With the Child’s 3rd question we then mixed bitter herbs with sweet charocet, leaned to the left and drank the 2nd cup of deliverance. When I explained that only free people ate reclining and slaves could not, she leaned even further to the left. I think she wanted freedom. Why we lean to the left was the child’s 4rh question. Then I played a beautiful song about the King Messiah Deliverer.
When I explained that in the ten plagues God overpowered ten of the most commonly worshiped Egyptian gods, proving that they had no power and weren’t really gods at all. God alone is sovereign. He created everything. As we discussed idol worship in Egypt the discussion turned to current idols and New Age philosophy. Gradually as the seder went on I noticed she was talking about Jesus as if she already knew Him. Oh the prayer and discussions we had that night.

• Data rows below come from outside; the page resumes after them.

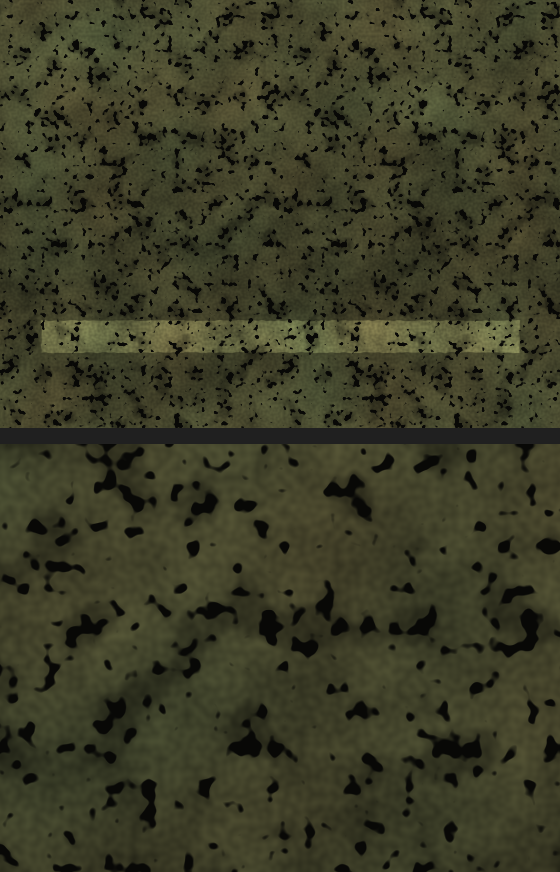
Top, the full canvas; bottom, a detail of the centre.
A Shadertoy shader for this texture:

```glsl
// Weathered olive stone with black speckles and one pale horizontal band; tiles both ways.
#define OLIVE vec3(0.272, 0.274, 0.174)
#define SPECK_COLOR vec3(0.030, 0.031, 0.024)
#define SPECK_CELLS vec2(84.0, 64.0)
#define SPECK_START 0.25
#define SPECK_FULL 0.43
#define CLOUD_CONTRAST 0.42
#define GRAIN_CONTRAST 0.20
#define SOOT_DEPTH 0.30
#define HEIGHT_SHADE 0.11
#define BAND_CENTER vec2(0.501, 0.2135)
#define BAND_HALF_SIZE vec2(0.427, 0.0375)
#define BAND_GAIN 0.66

const float TAU = 6.2831853;

// Integer hash of a lattice cell, giving a unit gradient.
vec2 cellGradient(vec2 cell, float seed) {
    uvec2 q = uvec2(cell) + uint(seed) * uvec2(977u, 613u);
    uint h = q.x * 1597334673u ^ q.y * 3812015801u;
    h = (h ^ (h >> 15)) * 2246822519u;
    h = (h ^ (h >> 13)) * 3266489917u;
    h ^= h >> 16;
    float angle = float(h & 65535u) / 65536.0 * TAU;
    return vec2(cos(angle), sin(angle));
}

// Gradient noise whose lattice wraps after a whole number of cells.
float wrapNoise(vec2 p, vec2 period, float seed) {
    vec2 cell = floor(p), f = p - cell;
    vec2 w = f * f * f * (f * (f * 6.0 - 15.0) + 10.0);
    vec2 lo = mod(cell, period), hi = mod(cell + 1.0, period);
    float a = dot(cellGradient(lo, seed), f);
    float b = dot(cellGradient(vec2(hi.x, lo.y), seed), f - vec2(1, 0));
    float c = dot(cellGradient(vec2(lo.x, hi.y), seed), f - vec2(0, 1));
    float d = dot(cellGradient(hi, seed), f - vec2(1, 1));
    return mix(mix(a, b, w.x), mix(c, d, w.x), w.y);
}

// Noise over the whole canvas.
float wide(vec2 uv, vec2 cells, float seed) {
    return wrapNoise(uv * cells, cells, seed);
}

// Noise that repeats twice across the canvas; cells.x must be even.
float twin(vec2 uv, vec2 cells, float seed) {
    return wrapNoise(uv * cells, cells * vec2(0.5, 1.0), seed);
}

// Soft mottling from several octaves.
float clouds(vec2 uv) {
    float sum = 0.0, amplitude = 0.7;
    vec2 cells = vec2(6.0, 5.0);
    for (int i = 0; i < 4; i++) {
        sum += amplitude * wide(uv, cells, float(i) + 1.0);
        cells *= 2.0;
        amplitude *= 0.72;
    }
    return sum;
}

// Coverage of the pale band, with slightly worn edges.
float bandMask(vec2 uv) {
    float wear = 0.003 * wide(uv, vec2(90.0, 70.0), 31.0);
    vec2 inside = BAND_HALF_SIZE - abs(uv - BAND_CENTER) + wear;
    vec2 edge = smoothstep(vec2(-0.0018), vec2(0.0018), inside);
    return edge.x * edge.y;
}

void mainImage(out vec4 fragColor, in vec2 fragCoord) {
    vec2 uv = fragCoord / iResolution.xy;

    // Mottled ground, lighter toward the top
    float tone = 1.0 + HEIGHT_SHADE * cos(TAU * (uv.y - 0.87));
    tone += CLOUD_CONTRAST * clouds(uv);
    tone += GRAIN_CONTRAST * twin(uv, vec2(190.0, 146.0), 11.0);
    float tint = wide(uv, vec2(8.0, 6.0), 12.0);
    vec3 color = OLIVE * tone * (1.0 + tint * vec3(0.09, -0.03, -0.05));

    // Pale band
    color *= 1.0 + BAND_GAIN * bandMask(uv);

    // Clustered speckles with sooty surroundings
    float cluster = twin(uv, vec2(26.0, 20.0), 21.0);
    float speck = twin(uv, SPECK_CELLS, 22.0)
                + 0.5 * twin(uv, vec2(150.0, 115.0), 23.0)
                + 0.6 * cluster;
    float soot = smoothstep(0.02, 0.40, cluster + 0.25 * speck);
    color *= 1.0 - SOOT_DEPTH * soot;
    color = mix(color, SPECK_COLOR, smoothstep(SPECK_START, SPECK_FULL, speck));

    fragColor = vec4(color, 1.0);
}
```
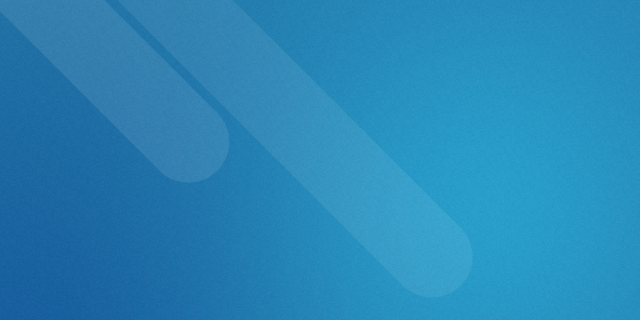
Reproduce this background procedurally as a WebGL 1 fragment shader.

```glsl
precision highp float;

uniform vec2 u_resolution;

const vec3 DEEP_BLUE = vec3(0.09, 0.37, 0.62);
const vec3 MUTED_BLUE = vec3(0.13, 0.45, 0.65);
const vec3 SKY_BLUE = vec3(0.145, 0.51, 0.70);
const vec3 GLOW_BLUE = vec3(0.16, 0.62, 0.795);
const vec2 GLOW_CENTER = vec2(1.54, 0.35);
const float BAND_RADIUS = 0.1276;
const float GRAIN_CELLS = 256.0;

float hash(vec2 p) {
    return fract(sin(dot(p, vec2(12.9898, 78.233))) * 43758.5453);
}

// Broad corner gradient with a soft glow
vec3 backdrop(vec2 p) {
    vec3 left = mix(DEEP_BLUE, MUTED_BLUE, p.y);
    vec3 base = mix(left, SKY_BLUE, smoothstep(0.0, 1.4, p.x));
    vec2 offset = p - GLOW_CENTER;
    return mix(base, GLOW_BLUE, exp(-2.7 * dot(offset, offset)));
}

// Distance to a round-ended band running from tip without end
float bandDistance(vec2 p, vec2 tip, vec2 direction, float radius) {
    vec2 q = p - tip;
    float along = max(dot(q, direction), 0.0);
    return length(q - direction * along) - radius;
}

float coverage(float distance, float pixel) {
    return 1.0 - smoothstep(-0.75 * pixel, 0.75 * pixel, distance);
}

vec3 addBand(vec3 color, vec2 p, vec2 tip, float opacity, float pixel) {
    vec2 upLeft = normalize(vec2(-1.0, 1.0));
    float d = bandDistance(p, tip, upLeft, BAND_RADIUS);
    return mix(color, vec3(1.0), opacity * coverage(d, pixel));
}

void main() {
    float pixel = 1.0 / u_resolution.y;
    vec2 p = gl_FragCoord.xy * pixel;
    vec3 color = backdrop(p);

    // Translucent diagonal bands
    color = addBand(color, p, vec2(0.5885, 0.557), 0.09, pixel);
    color = addBand(color, p, vec2(1.349, 0.198), 0.075, pixel);

    // Fine grain
    color += (hash(floor(p * GRAIN_CELLS)) - 0.5) * 0.022;
    gl_FragColor = vec4(color, 1.0);
}
```
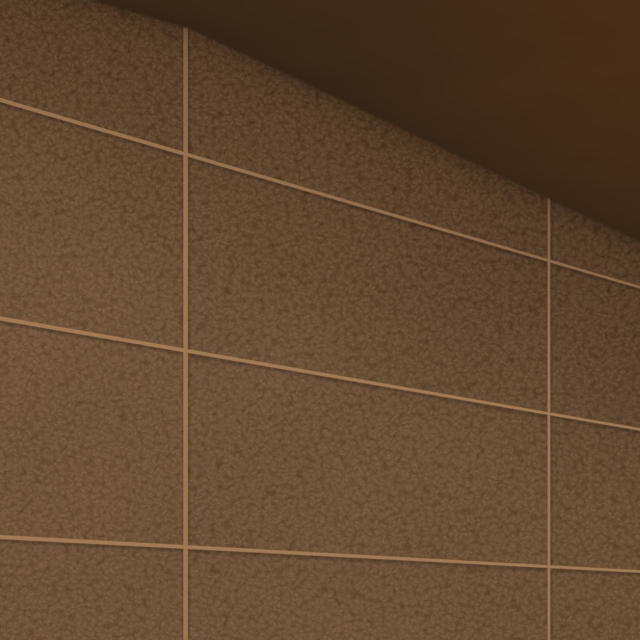
This texture is drawn by a Shadertoy shader. Its source:

```glsl
const vec3 WALL_DARK = vec3(0.335, 0.235, 0.150);
const vec3 WALL_LIGHT = vec3(0.430, 0.320, 0.220);
const vec3 CEILING = vec3(0.235, 0.160, 0.098);
const vec3 CEILING_GLOW = vec3(0.285, 0.180, 0.090);
const vec3 JOINT = vec3(0.660, 0.500, 0.345);

vec2 hash2(vec2 p) {
    vec3 q = fract(p.xyx * vec3(0.1031, 0.1030, 0.0973));
    q += dot(q, q.yzx + 33.33);
    return fract((q.xx + q.yz) * q.zy);
}

// Distance to the nearest jittered cell point
float cellular(vec2 p) {
    vec2 cell = floor(p), f = fract(p);
    float nearest = 2.0;
    for (int j = -1; j <= 1; j++) {
        for (int i = -1; i <= 1; i++) {
            vec2 offset = vec2(i, j);
            vec2 toPoint = offset + hash2(cell + offset) - f;
            nearest = min(nearest, dot(toPoint, toPoint));
        }
    }
    return sqrt(nearest);
}

float layeredSines(vec2 p) {
    float sum = 0.0, amplitude = 0.5;
    for (int i = 0; i < 4; i++) {
        sum += amplitude * sin(p.x + 1.7 * sin(p.y)) * cos(p.y - 0.6 * p.x);
        p = mat2(1.2, 1.5, -1.5, 1.2) * p + 2.3;
        amplitude *= 0.6;
    }
    return sum;
}

// Short curled fibres, centred on zero
float fibreGrain(vec2 p) {
    vec2 curl = vec2(layeredSines(p * 95.0), layeredSines(p.yx * 95.0 + 7.0));
    vec2 q = p + 0.005 * curl;
    float grain = 0.6 * cellular(q * vec2(105.0, 130.0));
    grain += 0.4 * cellular(q.yx * 190.0 + 19.0);
    return 0.47 - grain;
}

float band(float dist, float halfWidth, float blur) {
    return 1.0 - smoothstep(halfWidth - blur, halfWidth + blur, dist);
}

// Signed distance along one axis to the nearest whole number
float toInteger(float x) {
    return fract(x + 0.5) - 0.5;
}

// Height of the bent edge where wall and ceiling meet
float ceilingEdge(float x) {
    return min(1.041 - 0.29 * x, 1.096 - 0.474 * x);
}

// Row spacing shrinks linearly as the wall recedes
float rowSpacing(float x) {
    return mix(0.3415, 0.222, x);
}

// Column and row numbers in perspective
vec2 wallCoords(vec2 p, float spacing) {
    float column = (1.0 / spacing - 3.259) / 0.925;
    float row = (p.y - mix(0.161, 0.107, p.x)) / spacing;
    return vec2(column, row);
}

vec3 wallColor(vec2 p, float depth, float blur) {
    float spacing = rowSpacing(p.x);
    vec2 wall = wallCoords(p, spacing);

    // Light grows away from the ceiling, with soft stains and per-tile tone
    vec3 color = mix(WALL_DARK, WALL_LIGHT, smoothstep(-0.08, 0.52, depth));
    float tone = 1.0 + 0.025 * layeredSines(p * 9.0);
    tone += 0.025 * (hash2(floor(wall) + 5.0).x - 0.5);
    color *= tone * (1.0 - 0.05 * p.x * p.x);
    color += fibreGrain(p) * vec3(0.145, 0.135, 0.115);

    // Joint distances converted back to canvas units
    float columnDist = toInteger(wall.x) * spacing * spacing * 0.925 / 0.1195;
    float rowDist = toInteger(wall.y) * spacing * 0.97;
    float nearness = spacing / 0.3068;
    float columnHalf = 0.0037 * pow(nearness, 1.8);
    float rowHalf = 0.0029 * nearness;

    // Thin shadows beside the joints, then the joints themselves
    float shade = max(band(abs(rowDist + 0.003), rowHalf + 0.002, 0.003),
                      band(abs(columnDist - 0.001), columnHalf + 0.002, 0.003));
    color *= 1.0 - 0.18 * shade;
    float joint = max(0.92 * band(abs(rowDist), rowHalf, blur),
                      0.85 * band(abs(columnDist), columnHalf, blur));
    float jointLight = mix(0.84, 1.0, smoothstep(0.0, 0.35, depth));
    return mix(color, JOINT * jointLight, joint);
}

vec3 ceilingColor(vec2 p, float depth) {
    float glow = 1.0 - smoothstep(0.0, 0.5, distance(p, vec2(1.0)));
    vec3 color = mix(CEILING, CEILING_GLOW, glow);
    color *= 1.0 + 0.03 * layeredSines(p * vec2(8.0, 25.0));
    return color * (1.0 - 0.13 * exp(depth * 22.0));
}

void mainImage(out vec4 fragColor, in vec2 fragCoord) {
    vec2 p = fragCoord / iResolution.xy;
    float blur = max(0.0014, 0.8 / iResolution.y);
    float depth = ceilingEdge(p.x) - p.y;

    // Contact shadow just under the ceiling
    vec3 wall = wallColor(p, depth, blur);
    wall *= 1.0 - 0.22 * exp(-max(depth, 0.0) * 45.0);
    vec3 ceiling = ceilingColor(p, min(depth, 0.0));

    float onWall = smoothstep(-0.004, 0.004, depth);
    fragColor = vec4(mix(ceiling, wall, onWall), 1.0);
}
```
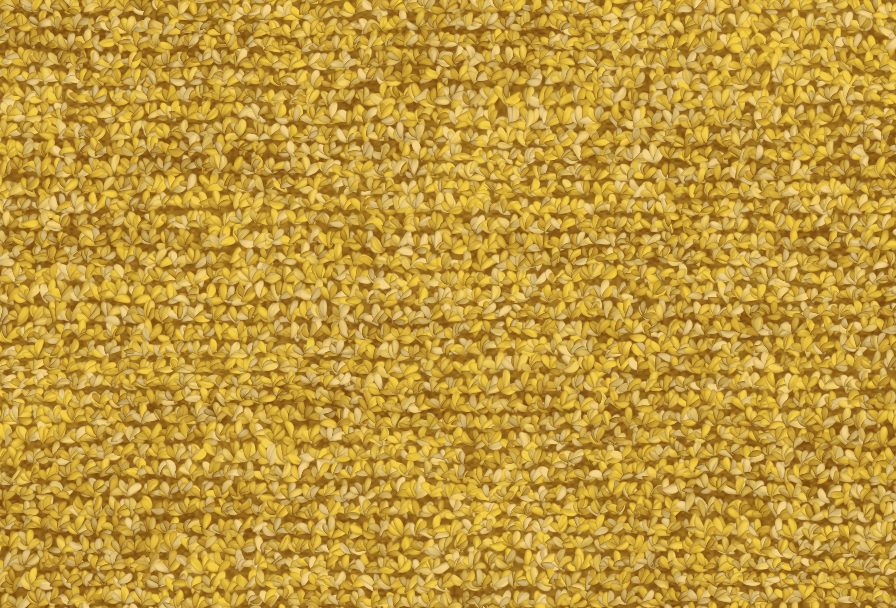
A WebGL 2 fragment shader for this texture:

```glsl
#version 300 es
precision highp float;
// Golden looped-pile carpet: staggered rows of tufts, each a fan of curved
// petal-shaped loops with fine fibres, painted from the upper rows downward
// over a dark base. Tints vary per loop and in faint horizontal bands.

uniform vec2 u_resolution;
out vec4 outColor;

const float ROWS = 34.0;              // tuft rows over the canvas height
const int LOOPS = 6;                  // loops in each tuft
const vec2 LOOP_SIZE = vec2(0.24, 0.44); // half width, half length in cells
const float FAN = 1.25;               // half spread of the fan, radians
const float JITTER = 0.42;            // scatter of loops in a tuft
const float EDGE_SOFTNESS = 0.25;
const float FIBRE_DENSITY = 7.0;
const float FIBRE_CONTRAST = 0.34;
const float BAND_CONTRAST = 0.26;

const vec3 SHADOW = vec3(0.47, 0.28, 0.05);
const vec3 OCHRE  = vec3(0.70, 0.53, 0.16);
const vec3 GOLD   = vec3(0.91, 0.76, 0.23);
const vec3 CREAM  = vec3(0.92, 0.80, 0.51);

float hash(vec2 p) {
  return fract(sin(dot(p, vec2(127.1, 311.7))) * 43758.5453);
}

float noise(vec2 p) {
  vec2 i = floor(p), f = fract(p);
  f = f * f * (3.0 - 2.0 * f);
  return mix(mix(hash(i), hash(i + vec2(1, 0)), f.x),
             mix(hash(i + vec2(0, 1)), hash(i + vec2(1, 1)), f.x), f.y);
}

// Shadow to gold ramp, blended toward cream on the lit parts
vec3 yarnColor(float tone, float pale) {
  tone = clamp(tone, 0.0, 1.1);
  vec3 dyed = tone < 0.5 ? mix(SHADOW, OCHRE, tone * 2.0)
                         : mix(OCHRE, GOLD, tone * 2.0 - 1.0);
  vec3 bare = CREAM * (0.58 + 0.42 * tone);
  return mix(dyed, bare, pale * smoothstep(0.1, 0.7, tone));
}

// Paints one loop over the color; p is relative to the tuft centre
void paintLoop(vec2 p, vec2 cell, int k, float band, float pixel, inout vec3 color) {
  vec2 seed = cell + float(k) * vec2(17.3, 41.9);
  float r1 = hash(seed), r2 = hash(seed + 3.7), r3 = hash(seed + 8.1);
  float r4 = hash(seed + 13.9), r5 = hash(seed + 21.3);

  // Place and turn the loop within the fan
  float spread = float(k) / float(LOOPS - 1) * 2.0 - 1.0;
  float tilt = hash(cell + 57.3) - 0.5;
  float angle = spread * FAN + tilt + (r1 - 0.5) * 0.8;
  vec2 along = vec2(sin(angle), cos(angle));
  vec2 across = vec2(along.y, -along.x);
  vec2 centre = along * 0.30 - vec2(0.0, 0.16) + (vec2(r2, r3) - 0.5) * JITTER;
  vec2 q = p - centre;
  q = vec2(dot(q, across), dot(q, along));

  // Bent teardrop
  vec2 size = LOOP_SIZE * (0.8 + 0.35 * r4);
  float lengthwise = q.y / size.y;
  q.x += (r5 - 0.5) * 0.28 * (lengthwise * lengthwise - 0.4);
  float taper = clamp(0.82 + 0.22 * lengthwise, 0.5, 1.1);
  float d = length(vec2(q.x / (size.x * taper), lengthwise));
  float soft = max(EDGE_SOFTNESS, 1.2 * pixel / size.x);
  float cover = 1.0 - smoothstep(1.0 - 0.5 * soft, 1.0 + 0.5 * soft, d);
  if (cover <= 0.0) return;

  // Rounded shading, lit tip and lengthwise fibres
  float fibre = noise(vec2(q.x * FIBRE_DENSITY, q.y * 1.8) + seed * 5.3) - 0.5;
  float tone = 0.85 + 0.46 * (r4 - 0.5) + 0.17 * lengthwise
             + 0.12 * q.x / size.x - 0.42 * pow(min(d, 1.0), 4.0)
             + FIBRE_CONTRAST * fibre + band;
  float pale = smoothstep(0.35, 1.0, hash(seed + 31.7)) + 0.5 * fibre;
  color = mix(color, yarnColor(tone, clamp(pale, 0.0, 1.0)), cover);
}

void main() {
  vec2 uv = gl_FragCoord.xy / u_resolution.y;
  float pixel = ROWS / u_resolution.y;

  // Broad bands and patches of lighter or darker pile
  float band = noise(uv * vec2(2.5, 15.0)) * 0.6
             + noise(uv * vec2(9.0, 13.0) + 40.0) * 0.4;
  band = BAND_CONTRAST * (band - 0.5);

  // Slightly wavy rows
  vec2 p = uv * ROWS;
  p.y += 0.7 * (noise(uv * vec2(6.0, 9.0) + 11.0) - 0.5);

  // Base between the loops
  float grain = noise(p * vec2(5.0, 7.0));
  vec3 color = yarnColor(0.05 + 0.36 * grain + band, 0.0);

  // Tufts, upper rows first
  for (int j = 1; j >= -1; j--) {
    float row = floor(p.y) + float(j);
    float x = p.x + 0.5 * mod(row, 2.0) + 0.5 * hash(vec2(row, 5.0));
    for (int i = -1; i <= 1; i++) {
      vec2 cell = vec2(floor(x) + float(i), row);
      vec2 local = vec2(x, p.y) - cell - 0.5;
      for (int k = 0; k < LOOPS; k++) paintLoop(local, cell, k, band, pixel, color);
    }
  }
  outColor = vec4(color, 1.0);
}
```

After dinner we talked about the innocent lamb and putting blood on the door posts so God would identify those who belong to Him. At midnight Adoni passed over Egypt to strike down the first born and bring judgement on the gods of Egypt. How we want to put the blood of our Messiah, Savior on the doorposts of our hearts and to be inside with Him and have the door shut. We do get tricked by the evil one sometimes, either by the wrong done to us and the wrong we have done. But returning to God only takes an instant of faith and repentance. We leaned to the left and drank the 3rd cup, the Cup of Redemption in deep contemplation of being passed over.
The 4th cup of Hallel, Praise lingers in my mind. The 4th “I will” statement from exodus 6:6 says, “I will take you as my own people.” God will take the Jews as His own people and all of Israel will be saved. But another layer of salvation includes gentiles who become grafted in by faith and by being doers of His word. That night my co-worker became my friend. The unwanted one was star-studded with this world of God that she had eyes to see that passover.
I did not see her for several months, maybe a year. Then I got a call. She moved away to take care of her dying father. She told him about Adonai and the passover seder as she cared for him. He accepted Yeshua as his Lord before he died. She had filed for divorce, got a nice job and bought a house. She was happy. She had a new life with her Jewish Messiah. She had love for the Hebrew bible, the word of God. This was one of my favorite seders, in my home, my little apartment, with a guest. Please know, big community seders are nice, but the most meaningful ones are with intimate conversation where you share your inner life throughout the hagada whether with an unbeliever, Jew or Gentile. Oh, Lord, next year in Jerusalem.